Before the current ARF Foreign Ministers’ Meeting, the US and its allies made multiple moves. In July, US Assistant Secretary of State Daniel Russel advised a “freeze” on actions aggravating disputes in the South China Sea, namely that related parties stop occupying more islands or reefs and establishing outposts, avoid changing landforms and do not take unilateral actions against any other country. While on the surface this initiative might reasonably opt for peace, but in the eyes of Beijing at least, it would actually legalize certain nations’ illegal occupying of islands and reefs in the South China Sea in past decades, as well as bestow on the US the status of “arbiter”.

The Philippines echoed the US’ initiative by claiming it would propose a three-step process to the ARF, namely suspending all actions, setting up a code of conduct among involved parties and solving disputes through international arbitration. Both initiatives seemed to gain support from several nations, and, as Washington and Manila expected, China would face the most coordinated pressure at the ARF.

The US is also trying to improve the binding effect and enforcement mechanism of international arbitration. For example, whether a nation accepts arbitration of the International Tribunal for the Law of the Sea can be taken as the prerequisite of participating in multinational military exercises or the Arctic Council. The US can also consider strengthening economic pressure on the involved Chinese SOEs like China National Offshore Oil Corp, which is reported to build floating liquefied natural gas carriers and explore underwater gas.

Meanwhile, the Philippines has been strengthening its maritime force. Since Benigno Aquino took office in 2010, the Philippine government has already invested 40 billion PHP ($910 million) on purchasing frigates, anti-submarine helicopters and long-range patrol aircraft, with a further plan to install advanced radar and a coastal warning system in the disputed sea area. Japan and Vietnam signed an agreement in early August, according to which Japan will give six ships to Vietnam to empower its maritime police. The Vietnamese government issued an order that all vessels of its Fishery Resources Supervision Department be equipped with weapons like pistols and machine guns as of Sept 15.

On July 11, Nguyen Phuoc Tuong, a former adviser to two Vietnamese prime ministers, said Vietnam must form an alliance with the US “to defeat the new Chinese expansionism” in an op-ed on The New York Times.
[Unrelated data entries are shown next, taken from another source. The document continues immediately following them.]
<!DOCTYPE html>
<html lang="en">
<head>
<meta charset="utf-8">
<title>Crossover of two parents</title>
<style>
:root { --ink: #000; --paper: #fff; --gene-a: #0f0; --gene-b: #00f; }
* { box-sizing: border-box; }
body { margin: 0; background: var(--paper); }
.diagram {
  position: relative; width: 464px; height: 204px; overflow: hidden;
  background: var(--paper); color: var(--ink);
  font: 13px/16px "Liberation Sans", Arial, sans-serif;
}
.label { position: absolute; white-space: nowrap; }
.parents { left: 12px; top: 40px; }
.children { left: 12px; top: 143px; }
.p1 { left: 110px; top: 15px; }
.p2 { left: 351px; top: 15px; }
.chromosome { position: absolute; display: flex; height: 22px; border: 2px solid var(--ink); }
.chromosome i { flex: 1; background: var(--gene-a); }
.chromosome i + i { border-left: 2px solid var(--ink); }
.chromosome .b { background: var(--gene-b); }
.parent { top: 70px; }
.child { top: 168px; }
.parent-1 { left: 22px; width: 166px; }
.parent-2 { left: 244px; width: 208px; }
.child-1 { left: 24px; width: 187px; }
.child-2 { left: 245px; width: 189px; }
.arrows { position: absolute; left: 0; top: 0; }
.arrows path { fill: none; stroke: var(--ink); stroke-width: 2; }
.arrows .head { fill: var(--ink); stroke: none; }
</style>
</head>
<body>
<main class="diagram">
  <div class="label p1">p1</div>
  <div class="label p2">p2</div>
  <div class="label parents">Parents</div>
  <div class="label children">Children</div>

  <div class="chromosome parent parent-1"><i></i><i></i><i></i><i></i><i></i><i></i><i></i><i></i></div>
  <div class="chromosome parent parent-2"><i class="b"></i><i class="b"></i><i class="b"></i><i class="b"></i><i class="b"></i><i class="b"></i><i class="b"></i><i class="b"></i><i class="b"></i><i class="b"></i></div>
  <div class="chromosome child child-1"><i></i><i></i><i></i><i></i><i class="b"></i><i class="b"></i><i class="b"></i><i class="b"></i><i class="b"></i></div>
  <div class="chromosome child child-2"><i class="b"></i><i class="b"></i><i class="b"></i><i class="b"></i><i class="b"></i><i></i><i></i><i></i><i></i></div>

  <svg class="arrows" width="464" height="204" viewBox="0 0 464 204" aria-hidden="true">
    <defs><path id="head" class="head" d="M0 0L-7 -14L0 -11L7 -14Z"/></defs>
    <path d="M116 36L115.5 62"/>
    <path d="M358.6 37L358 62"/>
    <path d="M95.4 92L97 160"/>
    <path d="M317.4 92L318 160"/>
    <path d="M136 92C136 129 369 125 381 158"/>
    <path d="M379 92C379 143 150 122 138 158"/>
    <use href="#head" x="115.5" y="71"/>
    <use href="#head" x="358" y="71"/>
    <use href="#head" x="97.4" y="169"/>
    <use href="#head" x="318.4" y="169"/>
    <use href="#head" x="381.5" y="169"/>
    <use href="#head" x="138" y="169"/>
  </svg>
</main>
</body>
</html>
Japan is preparing for the first Japan-ASEAN Defense Ministers’ meeting in November, which many believe is to counterbalance China’s emerging maritime power.

All the heated disputes about the South China Sea make the ARF Foreign Ministers’ Meeting especially important. On Saturday, Chinese Foreign Minister Wang Yi said that China supports and advocates a “dual-track” approach to solving the South China Sea disputes, namely that disputes should be addressed by the concerned countries peacefully through friendly negotiations, while peace and stability in the South China Sea should be jointly maintained by China and ASEAN countries. That means China is willing to embrace a multilateralism spirit in pacifying the situation and willing to negotiate with the parties involved in the disputes in a rule-based manner, though it will not accept any new trouble caused by certain nations.

To some extent, China and the US are competing over South China Sea issues and such competition is on proposing initiatives and rules that can attract more international support with a firmer legal and moral basis.

It should be noted, specifically, that China as a committed supporter of ASEAN and related mechanisms should clarify that it is not seeking to divide ASEAN. Over the years, China has hosted about one-third of the cooperation programs within the ARF framework; in 2015 it will co-host six programs together with ASEAN nations, which cover disaster-relief, maritime security, preventive diplomacy and cybersecurity.

These are good opportunities for ASEAN and China to improve their relations. Both sides need to prevent the maritime disputes from poisoning mutual relations. They cannot afford to be strategically misguided.

The author is a research fellow with the Charhar Institute and adjunct fellow with the Center for International and Strategic Studies, Peking University.